The most famous inhabitant of the Vannes Aquarium has to be this crocodile. Found in the sewers of Paris (yes!) in 1984, the crocodile comes from the Nile (but how?) and was brought to Vannes rather than killed. By keeping the temperature low, they were able to keep her (for she turned out to be a she) growth low - so now, this enormous beast is small by comparison with her compatriots. I wonder if the Paris sewer decorations give her a sense of home, or if she's just puzzled by it all. The best part? they named the crocodile "Eleanor." The Vannes crocodile is officially another namesake of Eleanor's (after Eleanor of Aquitaine and Eleanor Roosevelt) - especially when she's in a dangerous mood!

And really, what better way to end a splendid visit to the aquarium than with an ice cream in winter? Even in the dead of winter, you can get a coffee here - granted, it's from those instant cappucino machines, but it was worth it to drink that stuff just to remember the countless coffees drunk from those machines at the Bibliothèque Nationale! We headed on home with Eleanor cranky after falling asleep and waking up (Eleanor the Crocodile!) - she demanded that I sing her favorite song, but wouldn't tell me what it was.

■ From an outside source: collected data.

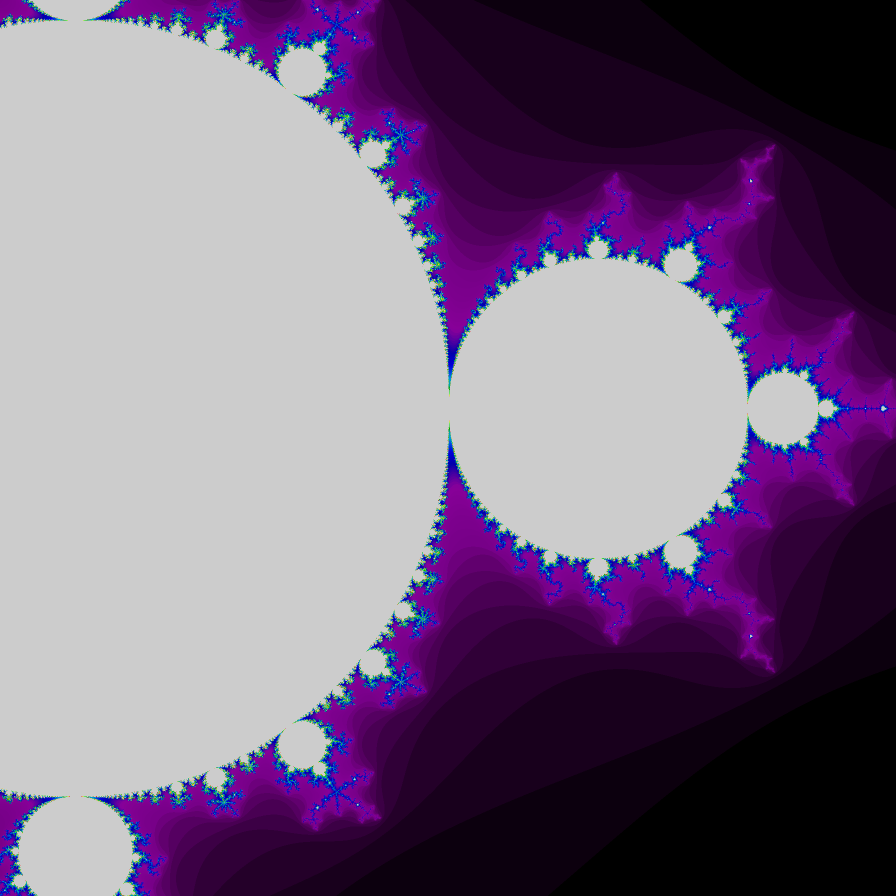
Give the GLSL for this background, as a Shadertoy shader.

```glsl
const float VIEW_SIZE = 1.5;                    // plane units across the canvas
const vec2 ORIGIN = vec2(0.001, 0.544);         // canvas position of c = 0
const int MAX_STEPS = 200;
const float MIN_STEPS = 3.0;                    // escape count drawn as black
const float ESCAPE_RADIUS = 2.0;
const int SAMPLES = 2;                          // antialiasing grid per side

const vec3 PURPLE  = vec3(0.467, 0.0, 0.533);
const vec3 VIOLET  = vec3(0.533, 0.0, 0.6);
const vec3 NAVY    = vec3(0.0, 0.0, 0.667);
const vec3 BLUE    = vec3(0.0, 0.0, 0.867);
const vec3 AZURE   = vec3(0.0, 0.6, 0.867);
const vec3 TEAL    = vec3(0.0, 0.667, 0.533);
const vec3 GREEN   = vec3(0.0, 0.6, 0.0);
const vec3 LIME    = vec3(0.0, 1.0, 0.0);
const vec3 YELLOW  = vec3(0.933, 0.933, 0.0);
const vec3 ORANGE  = vec3(1.0, 0.6, 0.0);
const vec3 RED     = vec3(1.0, 0.0, 0.0);
const vec3 CRIMSON = vec3(0.8, 0.0, 0.0);
const vec3 GREY    = vec3(0.8);

float ramp(float start, float end, float t) {
    return clamp((t - start) / (end - start), 0.0, 1.0);
}

// Spectral palette: black through purple, blue, green and red to grey
vec3 spectrum(float t) {
    vec3 col = PURPLE * ramp(0.0, 0.05, t);
    col = mix(col, VIOLET,  ramp(0.05, 0.10, t));
    col = mix(col, NAVY,    ramp(0.10, 0.15, t));
    col = mix(col, BLUE,    ramp(0.15, 0.20, t));
    col = mix(col, AZURE,   ramp(0.20, 0.30, t));
    col = mix(col, TEAL,    ramp(0.30, 0.40, t));
    col = mix(col, GREEN,   ramp(0.40, 0.45, t));
    col = mix(col, LIME,    ramp(0.45, 0.60, t));
    col = mix(col, YELLOW,  ramp(0.60, 0.70, t));
    col = mix(col, ORANGE,  ramp(0.70, 0.80, t));
    col = mix(col, RED,     ramp(0.80, 0.85, t));
    col = mix(col, CRIMSON, ramp(0.85, 0.95, t));
    return mix(col, GREY,   ramp(0.95, 1.00, t));
}

// Closed forms for the main cardioid and the period-two disc
bool insideMainBulbs(vec2 c) {
    vec2 d = c - vec2(0.25, 0.0);
    float q = dot(d, d);
    bool cardioid = q * (q + d.x) < 0.25 * c.y * c.y;
    bool disc = length(c + vec2(1.0, 0.0)) < 0.25;
    return cardioid || disc;
}

// Steps of z = z^2 + c before z leaves the escape radius
int escapeSteps(vec2 c) {
    if (insideMainBulbs(c)) return MAX_STEPS;
    vec2 z = vec2(0.0);
    for (int i = 0; i < MAX_STEPS; i++) {
        if (dot(z, z) > ESCAPE_RADIUS * ESCAPE_RADIUS) return i;
        z = vec2(z.x * z.x - z.y * z.y, 2.0 * z.x * z.y) + c;
    }
    return MAX_STEPS;
}

vec3 fractalColor(vec2 uv) {
    vec2 c = (uv - ORIGIN) * VIEW_SIZE * vec2(-1.0, 1.0);   // mirrored in x
    float steps = float(escapeSteps(c));
    return spectrum((steps - MIN_STEPS) / (float(MAX_STEPS) - MIN_STEPS));
}

void mainImage(out vec4 fragColor, in vec2 fragCoord) {
    // Average a grid of samples to smooth the edges
    vec3 total = vec3(0.0);
    for (int y = 0; y < SAMPLES; y++) {
        for (int x = 0; x < SAMPLES; x++) {
            vec2 offset = (vec2(x, y) + 0.5) / float(SAMPLES) - 0.5;
            total += fractalColor((fragCoord + offset) / iResolution.y);
        }
    }
    fragColor = vec4(total / float(SAMPLES * SAMPLES), 1.0);
}
```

Imagine my surprise as I desperately scrolled through my kiddie songbook repertoire, and was praised by Eleanor for finally singing what she'd wanted me to sing: "The Oscar Mayer Bologna" song. !!!!!

I'd bought fish at the market this morning (my first time) and so we had it for dinner - a feast!